* **Task material**

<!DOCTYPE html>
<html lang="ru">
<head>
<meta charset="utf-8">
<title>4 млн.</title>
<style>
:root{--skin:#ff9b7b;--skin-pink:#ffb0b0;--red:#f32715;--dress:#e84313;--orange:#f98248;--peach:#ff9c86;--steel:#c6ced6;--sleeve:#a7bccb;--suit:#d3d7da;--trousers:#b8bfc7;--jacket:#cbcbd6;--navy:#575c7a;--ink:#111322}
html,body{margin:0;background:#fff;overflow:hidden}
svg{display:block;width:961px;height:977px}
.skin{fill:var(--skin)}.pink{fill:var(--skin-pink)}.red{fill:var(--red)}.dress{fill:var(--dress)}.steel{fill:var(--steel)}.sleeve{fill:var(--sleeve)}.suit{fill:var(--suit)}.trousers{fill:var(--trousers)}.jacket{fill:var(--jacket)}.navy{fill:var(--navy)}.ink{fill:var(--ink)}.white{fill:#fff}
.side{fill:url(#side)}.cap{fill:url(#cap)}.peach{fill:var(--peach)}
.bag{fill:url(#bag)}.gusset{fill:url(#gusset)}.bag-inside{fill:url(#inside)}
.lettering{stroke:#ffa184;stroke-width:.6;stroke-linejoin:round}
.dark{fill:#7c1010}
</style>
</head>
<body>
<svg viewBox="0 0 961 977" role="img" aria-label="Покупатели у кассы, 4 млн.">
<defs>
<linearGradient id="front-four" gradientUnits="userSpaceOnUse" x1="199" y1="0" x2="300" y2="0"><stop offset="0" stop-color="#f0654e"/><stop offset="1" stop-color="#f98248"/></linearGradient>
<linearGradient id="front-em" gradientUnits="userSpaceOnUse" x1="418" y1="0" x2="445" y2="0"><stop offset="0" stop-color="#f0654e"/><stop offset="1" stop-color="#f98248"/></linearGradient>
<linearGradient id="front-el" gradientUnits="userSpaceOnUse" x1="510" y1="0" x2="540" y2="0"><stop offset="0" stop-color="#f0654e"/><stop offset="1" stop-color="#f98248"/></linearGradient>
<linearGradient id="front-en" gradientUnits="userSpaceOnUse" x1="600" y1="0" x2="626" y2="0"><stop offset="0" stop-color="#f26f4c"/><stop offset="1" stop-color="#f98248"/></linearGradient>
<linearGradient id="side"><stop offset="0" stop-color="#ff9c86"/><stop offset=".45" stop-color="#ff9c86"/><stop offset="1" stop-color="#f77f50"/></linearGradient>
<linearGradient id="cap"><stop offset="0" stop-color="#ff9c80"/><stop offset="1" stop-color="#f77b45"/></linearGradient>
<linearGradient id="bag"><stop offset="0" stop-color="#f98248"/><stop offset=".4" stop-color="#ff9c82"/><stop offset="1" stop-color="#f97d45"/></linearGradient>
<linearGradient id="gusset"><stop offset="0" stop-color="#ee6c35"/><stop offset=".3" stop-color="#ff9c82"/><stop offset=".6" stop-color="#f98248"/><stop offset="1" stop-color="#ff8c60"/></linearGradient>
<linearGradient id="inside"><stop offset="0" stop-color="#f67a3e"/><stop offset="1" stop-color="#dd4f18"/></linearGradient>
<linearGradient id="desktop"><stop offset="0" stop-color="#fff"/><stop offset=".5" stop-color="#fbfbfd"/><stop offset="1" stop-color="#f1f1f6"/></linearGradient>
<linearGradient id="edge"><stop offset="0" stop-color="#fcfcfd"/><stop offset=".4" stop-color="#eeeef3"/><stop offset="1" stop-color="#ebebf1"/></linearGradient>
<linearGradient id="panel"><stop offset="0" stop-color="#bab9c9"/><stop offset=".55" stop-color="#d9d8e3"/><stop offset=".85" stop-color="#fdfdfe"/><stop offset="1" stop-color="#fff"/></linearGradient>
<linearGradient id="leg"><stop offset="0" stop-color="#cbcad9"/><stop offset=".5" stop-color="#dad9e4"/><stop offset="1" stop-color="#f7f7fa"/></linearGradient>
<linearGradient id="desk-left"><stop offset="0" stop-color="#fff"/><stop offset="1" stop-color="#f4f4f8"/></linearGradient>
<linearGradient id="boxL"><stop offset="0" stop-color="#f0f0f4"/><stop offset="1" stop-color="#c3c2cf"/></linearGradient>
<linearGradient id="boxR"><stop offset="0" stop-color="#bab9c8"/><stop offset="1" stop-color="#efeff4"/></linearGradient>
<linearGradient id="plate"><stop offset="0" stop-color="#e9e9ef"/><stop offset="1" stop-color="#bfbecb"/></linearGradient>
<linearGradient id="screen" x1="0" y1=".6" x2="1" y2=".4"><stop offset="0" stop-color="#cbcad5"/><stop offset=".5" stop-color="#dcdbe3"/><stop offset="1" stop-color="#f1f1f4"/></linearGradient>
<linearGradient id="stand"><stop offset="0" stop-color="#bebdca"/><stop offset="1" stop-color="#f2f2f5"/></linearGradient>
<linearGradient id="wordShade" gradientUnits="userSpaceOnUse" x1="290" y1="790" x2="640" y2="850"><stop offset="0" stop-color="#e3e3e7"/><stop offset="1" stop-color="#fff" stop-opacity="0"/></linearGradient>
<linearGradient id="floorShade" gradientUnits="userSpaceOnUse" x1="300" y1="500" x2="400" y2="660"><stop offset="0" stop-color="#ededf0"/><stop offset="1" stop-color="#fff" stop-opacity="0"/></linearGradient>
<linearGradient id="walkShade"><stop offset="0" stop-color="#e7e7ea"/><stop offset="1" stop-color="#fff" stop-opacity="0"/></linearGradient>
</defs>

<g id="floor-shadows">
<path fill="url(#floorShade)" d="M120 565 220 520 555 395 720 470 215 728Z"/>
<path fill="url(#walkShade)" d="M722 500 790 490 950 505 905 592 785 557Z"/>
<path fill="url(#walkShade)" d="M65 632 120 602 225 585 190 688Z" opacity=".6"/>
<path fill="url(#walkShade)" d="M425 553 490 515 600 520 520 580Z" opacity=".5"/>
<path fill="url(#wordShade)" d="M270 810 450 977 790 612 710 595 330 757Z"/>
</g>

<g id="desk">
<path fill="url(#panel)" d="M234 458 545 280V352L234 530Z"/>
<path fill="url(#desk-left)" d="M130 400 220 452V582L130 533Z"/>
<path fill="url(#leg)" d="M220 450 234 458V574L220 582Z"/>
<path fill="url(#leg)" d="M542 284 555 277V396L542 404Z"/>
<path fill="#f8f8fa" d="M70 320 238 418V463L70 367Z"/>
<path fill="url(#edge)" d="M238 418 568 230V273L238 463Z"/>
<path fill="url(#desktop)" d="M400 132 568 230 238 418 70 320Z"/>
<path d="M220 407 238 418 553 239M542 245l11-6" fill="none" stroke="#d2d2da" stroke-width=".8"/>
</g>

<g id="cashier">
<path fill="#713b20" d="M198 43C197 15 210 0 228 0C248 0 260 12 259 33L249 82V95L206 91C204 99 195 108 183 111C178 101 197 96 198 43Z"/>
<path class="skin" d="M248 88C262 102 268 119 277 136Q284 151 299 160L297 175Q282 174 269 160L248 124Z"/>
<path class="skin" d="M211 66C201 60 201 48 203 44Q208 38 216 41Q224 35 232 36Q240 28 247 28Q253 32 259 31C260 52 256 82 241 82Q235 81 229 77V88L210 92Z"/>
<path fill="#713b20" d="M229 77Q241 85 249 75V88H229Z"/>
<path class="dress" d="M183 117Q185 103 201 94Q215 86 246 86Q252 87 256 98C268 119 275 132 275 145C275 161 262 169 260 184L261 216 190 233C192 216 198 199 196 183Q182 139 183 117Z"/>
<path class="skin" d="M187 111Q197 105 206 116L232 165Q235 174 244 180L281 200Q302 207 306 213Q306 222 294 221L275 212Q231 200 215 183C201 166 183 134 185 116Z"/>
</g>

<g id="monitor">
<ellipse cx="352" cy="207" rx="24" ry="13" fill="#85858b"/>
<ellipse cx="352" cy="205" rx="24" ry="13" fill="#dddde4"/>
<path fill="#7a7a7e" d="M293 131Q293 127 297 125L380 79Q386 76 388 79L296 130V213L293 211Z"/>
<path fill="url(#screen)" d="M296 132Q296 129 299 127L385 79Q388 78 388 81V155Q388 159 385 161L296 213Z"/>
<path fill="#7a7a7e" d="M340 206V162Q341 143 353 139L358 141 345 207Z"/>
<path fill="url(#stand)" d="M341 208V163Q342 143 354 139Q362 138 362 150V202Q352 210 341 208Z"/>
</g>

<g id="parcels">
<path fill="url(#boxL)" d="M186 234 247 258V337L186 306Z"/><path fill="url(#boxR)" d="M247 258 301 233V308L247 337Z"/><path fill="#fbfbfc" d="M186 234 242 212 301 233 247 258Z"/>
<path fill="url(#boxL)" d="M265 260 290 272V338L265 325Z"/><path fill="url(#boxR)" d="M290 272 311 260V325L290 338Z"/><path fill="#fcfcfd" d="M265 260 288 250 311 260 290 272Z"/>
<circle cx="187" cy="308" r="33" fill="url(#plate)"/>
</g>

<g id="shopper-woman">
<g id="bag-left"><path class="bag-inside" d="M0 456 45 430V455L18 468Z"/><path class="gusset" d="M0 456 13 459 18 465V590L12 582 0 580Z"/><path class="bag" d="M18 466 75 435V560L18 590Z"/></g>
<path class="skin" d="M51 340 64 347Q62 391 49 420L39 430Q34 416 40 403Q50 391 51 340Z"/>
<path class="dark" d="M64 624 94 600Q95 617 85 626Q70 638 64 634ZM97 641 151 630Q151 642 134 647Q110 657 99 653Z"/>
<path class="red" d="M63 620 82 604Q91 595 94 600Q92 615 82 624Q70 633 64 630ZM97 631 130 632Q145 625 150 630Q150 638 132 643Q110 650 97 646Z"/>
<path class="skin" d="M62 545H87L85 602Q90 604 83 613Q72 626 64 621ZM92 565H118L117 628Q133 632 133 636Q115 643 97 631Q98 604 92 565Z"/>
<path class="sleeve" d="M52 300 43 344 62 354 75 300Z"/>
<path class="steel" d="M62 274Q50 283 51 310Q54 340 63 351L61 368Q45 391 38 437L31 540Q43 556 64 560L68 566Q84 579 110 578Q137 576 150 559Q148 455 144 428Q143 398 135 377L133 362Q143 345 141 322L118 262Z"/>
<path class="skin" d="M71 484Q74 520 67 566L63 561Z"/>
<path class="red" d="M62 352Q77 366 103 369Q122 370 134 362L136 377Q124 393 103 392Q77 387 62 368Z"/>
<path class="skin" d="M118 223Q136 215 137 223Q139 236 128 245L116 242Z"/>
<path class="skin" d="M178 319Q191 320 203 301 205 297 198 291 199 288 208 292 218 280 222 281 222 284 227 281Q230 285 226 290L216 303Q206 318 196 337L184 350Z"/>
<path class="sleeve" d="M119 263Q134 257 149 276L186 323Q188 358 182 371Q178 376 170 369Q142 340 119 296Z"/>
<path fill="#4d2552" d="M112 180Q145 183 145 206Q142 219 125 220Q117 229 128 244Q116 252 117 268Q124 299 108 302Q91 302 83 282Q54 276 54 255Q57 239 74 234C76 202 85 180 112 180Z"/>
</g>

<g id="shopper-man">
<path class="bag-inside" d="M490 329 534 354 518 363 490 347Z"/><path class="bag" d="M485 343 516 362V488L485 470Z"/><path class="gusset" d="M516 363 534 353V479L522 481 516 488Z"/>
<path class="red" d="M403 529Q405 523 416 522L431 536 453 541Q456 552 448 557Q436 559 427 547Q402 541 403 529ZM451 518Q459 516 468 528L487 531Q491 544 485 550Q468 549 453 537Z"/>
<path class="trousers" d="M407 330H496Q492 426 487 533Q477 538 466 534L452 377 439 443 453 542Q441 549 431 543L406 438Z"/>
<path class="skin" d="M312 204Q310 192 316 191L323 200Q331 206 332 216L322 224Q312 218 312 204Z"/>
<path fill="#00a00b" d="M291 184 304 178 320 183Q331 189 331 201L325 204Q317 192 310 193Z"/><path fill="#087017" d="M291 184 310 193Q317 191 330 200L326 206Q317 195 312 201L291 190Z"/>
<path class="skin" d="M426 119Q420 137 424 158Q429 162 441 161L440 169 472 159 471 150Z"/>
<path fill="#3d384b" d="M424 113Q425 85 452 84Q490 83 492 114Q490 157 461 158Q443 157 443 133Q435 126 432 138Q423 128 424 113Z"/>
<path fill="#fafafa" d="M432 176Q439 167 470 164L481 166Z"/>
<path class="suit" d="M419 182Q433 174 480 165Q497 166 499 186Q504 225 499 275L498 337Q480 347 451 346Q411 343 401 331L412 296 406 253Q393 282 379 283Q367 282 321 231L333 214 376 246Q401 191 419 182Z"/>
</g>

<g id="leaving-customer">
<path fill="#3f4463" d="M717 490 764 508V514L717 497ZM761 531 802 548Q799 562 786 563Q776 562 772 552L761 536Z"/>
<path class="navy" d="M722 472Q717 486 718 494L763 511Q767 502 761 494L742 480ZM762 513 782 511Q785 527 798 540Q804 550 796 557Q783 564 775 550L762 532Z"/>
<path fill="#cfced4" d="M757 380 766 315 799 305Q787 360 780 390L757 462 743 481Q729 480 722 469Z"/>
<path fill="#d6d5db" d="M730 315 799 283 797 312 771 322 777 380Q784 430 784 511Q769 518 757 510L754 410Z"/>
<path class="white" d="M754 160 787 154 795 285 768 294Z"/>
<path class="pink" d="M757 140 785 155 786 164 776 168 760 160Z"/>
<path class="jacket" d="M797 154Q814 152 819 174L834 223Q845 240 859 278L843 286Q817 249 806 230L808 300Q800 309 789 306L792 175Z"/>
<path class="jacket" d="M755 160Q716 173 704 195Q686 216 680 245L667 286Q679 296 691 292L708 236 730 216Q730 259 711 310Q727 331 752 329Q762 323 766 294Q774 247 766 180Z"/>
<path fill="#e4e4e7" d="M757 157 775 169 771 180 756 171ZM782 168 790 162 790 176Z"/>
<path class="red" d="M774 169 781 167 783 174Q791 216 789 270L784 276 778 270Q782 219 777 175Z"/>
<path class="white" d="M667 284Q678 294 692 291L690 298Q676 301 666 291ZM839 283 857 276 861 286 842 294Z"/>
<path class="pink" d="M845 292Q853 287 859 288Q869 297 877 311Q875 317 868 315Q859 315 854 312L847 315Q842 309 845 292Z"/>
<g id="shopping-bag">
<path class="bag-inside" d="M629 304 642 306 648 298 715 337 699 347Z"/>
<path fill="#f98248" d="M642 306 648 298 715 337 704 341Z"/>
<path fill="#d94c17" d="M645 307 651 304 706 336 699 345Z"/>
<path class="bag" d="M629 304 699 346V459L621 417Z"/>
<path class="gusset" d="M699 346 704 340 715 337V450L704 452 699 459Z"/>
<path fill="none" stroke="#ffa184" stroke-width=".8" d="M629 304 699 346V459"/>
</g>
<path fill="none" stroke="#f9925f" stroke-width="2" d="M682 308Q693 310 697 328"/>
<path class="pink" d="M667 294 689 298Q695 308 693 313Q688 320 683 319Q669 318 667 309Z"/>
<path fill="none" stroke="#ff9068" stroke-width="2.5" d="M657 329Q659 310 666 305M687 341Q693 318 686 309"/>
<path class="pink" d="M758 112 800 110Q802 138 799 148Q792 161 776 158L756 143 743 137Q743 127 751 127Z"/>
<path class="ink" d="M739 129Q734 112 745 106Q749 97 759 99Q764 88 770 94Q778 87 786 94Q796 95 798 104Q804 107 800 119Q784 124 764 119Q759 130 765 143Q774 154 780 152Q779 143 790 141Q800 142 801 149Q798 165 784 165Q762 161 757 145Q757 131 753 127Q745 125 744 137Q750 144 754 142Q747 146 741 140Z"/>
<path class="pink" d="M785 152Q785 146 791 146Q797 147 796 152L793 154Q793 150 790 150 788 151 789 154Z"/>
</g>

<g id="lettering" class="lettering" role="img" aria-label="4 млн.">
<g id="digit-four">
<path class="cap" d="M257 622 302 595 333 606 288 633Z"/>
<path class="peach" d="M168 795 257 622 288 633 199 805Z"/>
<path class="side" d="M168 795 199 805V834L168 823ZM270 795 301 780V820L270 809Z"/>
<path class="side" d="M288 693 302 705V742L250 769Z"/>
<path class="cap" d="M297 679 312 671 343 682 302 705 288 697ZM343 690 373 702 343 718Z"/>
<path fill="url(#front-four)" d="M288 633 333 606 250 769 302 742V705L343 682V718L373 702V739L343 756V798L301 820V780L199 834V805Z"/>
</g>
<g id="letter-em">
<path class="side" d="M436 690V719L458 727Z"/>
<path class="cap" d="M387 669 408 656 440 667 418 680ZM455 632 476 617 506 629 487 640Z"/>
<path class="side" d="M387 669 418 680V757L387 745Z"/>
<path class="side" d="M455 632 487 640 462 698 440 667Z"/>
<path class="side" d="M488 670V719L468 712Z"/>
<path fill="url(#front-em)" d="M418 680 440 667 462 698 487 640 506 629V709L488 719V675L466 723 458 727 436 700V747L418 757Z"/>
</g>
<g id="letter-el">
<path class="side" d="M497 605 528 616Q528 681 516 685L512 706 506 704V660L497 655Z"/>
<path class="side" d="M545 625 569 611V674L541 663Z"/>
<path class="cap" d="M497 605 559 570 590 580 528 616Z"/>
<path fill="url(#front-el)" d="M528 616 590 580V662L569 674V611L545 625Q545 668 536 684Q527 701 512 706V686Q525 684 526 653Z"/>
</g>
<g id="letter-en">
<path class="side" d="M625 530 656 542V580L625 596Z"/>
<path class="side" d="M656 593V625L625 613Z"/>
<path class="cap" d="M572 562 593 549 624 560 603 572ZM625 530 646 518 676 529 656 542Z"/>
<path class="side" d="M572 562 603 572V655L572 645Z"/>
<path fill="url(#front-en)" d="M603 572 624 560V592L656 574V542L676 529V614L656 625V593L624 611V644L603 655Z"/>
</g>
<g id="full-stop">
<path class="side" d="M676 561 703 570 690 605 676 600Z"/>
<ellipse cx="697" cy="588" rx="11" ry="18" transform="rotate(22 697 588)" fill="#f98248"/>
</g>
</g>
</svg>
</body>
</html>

* **Goal of the exercise**
In the entries above, count the lines that contain the string "four" and reply with the number only.

* **Result for this exercise**
3